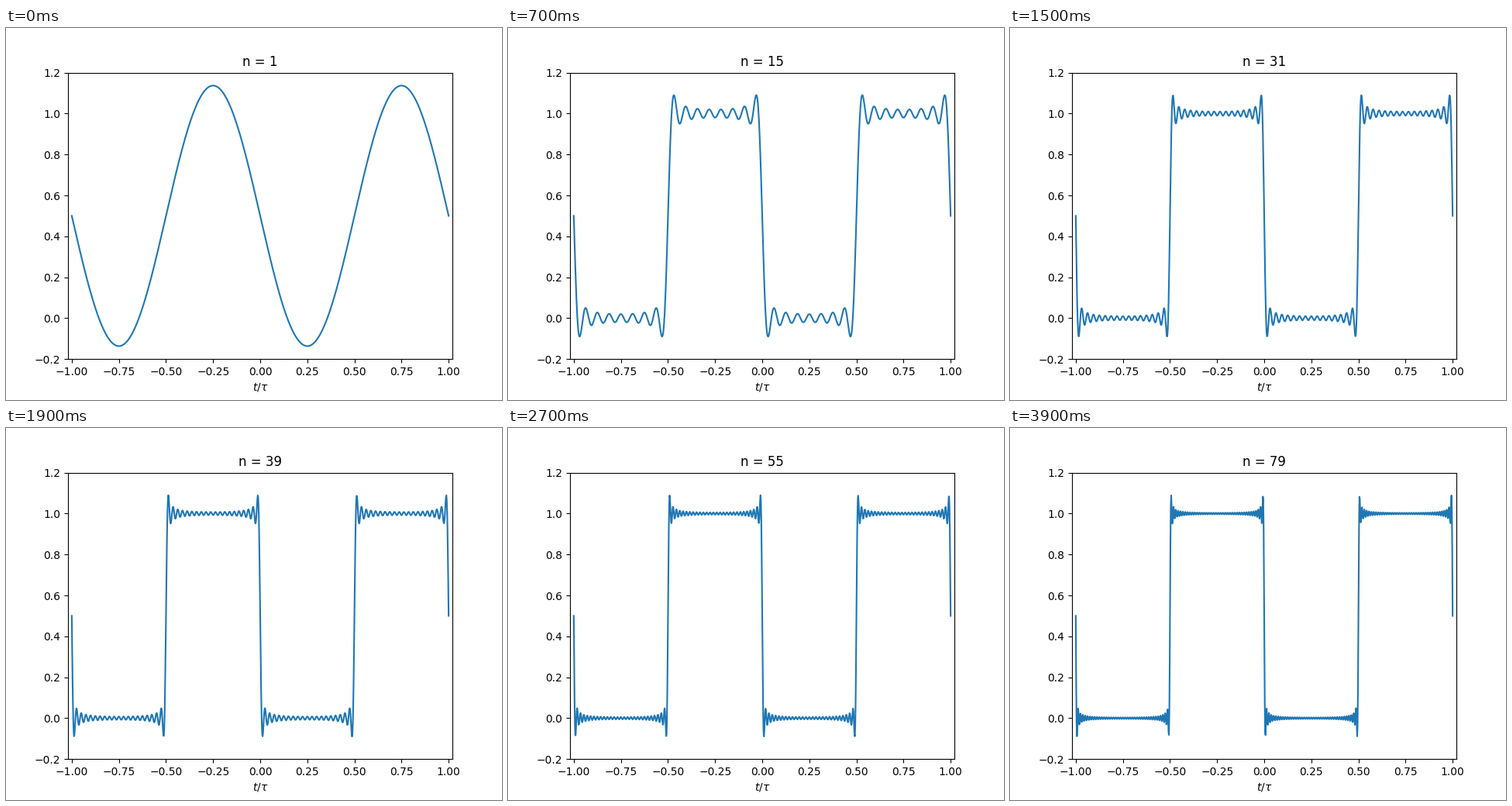
A matplotlib script that plays this animation: 640x480 px, repeating every 4000 ms.

```python
import numpy as np
import matplotlib.pyplot as plt
from matplotlib.animation import FuncAnimation

FRAMES = 40
INTERVAL = 100  # ms

t = np.linspace(-1, 1, 1000)


def square_wave(n):
    """Partial Fourier sum of a square wave, odd harmonics up to n."""
    k = np.arange(1, n + 1, 2)[:, None]
    return 0.5 - 2 / np.pi * np.sum(np.sin(2 * np.pi * k * t) / k, axis=0)


fig, ax = plt.subplots(figsize=(6.4, 4.8), dpi=100)
line, = ax.plot(t, square_wave(1), color="C0", lw=1.5)
ax.set_xlim(-1.02, 1.02)
ax.set_ylim(-0.2, 1.2)
ax.set_xlabel(r"$t/\tau$")
title = ax.set_title("n = 1")


def update(frame):
    n = 2 * frame + 1
    line.set_ydata(square_wave(n))
    title.set_text(f"n = {n}")
    return line, title


anim = FuncAnimation(fig, update, frames=FRAMES, interval=INTERVAL,
                     repeat=True, repeat_delay=0, blit=False)
plt.show()
```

________________

### TASK OBJECTIVE
Leave the pictures out and output the rest of the listing exactly.

### COMPLETED TASK
A matplotlib script that plays this animation: 640x480 px, repeating every 4000 ms.

```python
import numpy as np
import matplotlib.pyplot as plt
from matplotlib.animation import FuncAnimation

FRAMES = 40
INTERVAL = 100  # ms

t = np.linspace(-1, 1, 1000)


def square_wave(n):
    """Partial Fourier sum of a square wave, odd harmonics up to n."""
    k = np.arange(1, n + 1, 2)[:, None]
    return 0.5 - 2 / np.pi * np.sum(np.sin(2 * np.pi * k * t) / k, axis=0)


fig, ax = plt.subplots(figsize=(6.4, 4.8), dpi=100)
line, = ax.plot(t, square_wave(1), color="C0", lw=1.5)
ax.set_xlim(-1.02, 1.02)
ax.set_ylim(-0.2, 1.2)
ax.set_xlabel(r"$t/\tau$")
title = ax.set_title("n = 1")


def update(frame):
    n = 2 * frame + 1
    line.set_ydata(square_wave(n))
    title.set_text(f"n = {n}")
    return line, title


anim = FuncAnimation(fig, update, frames=FRAMES, interval=INTERVAL,
                     repeat=True, repeat_delay=0, blit=False)
plt.show()
```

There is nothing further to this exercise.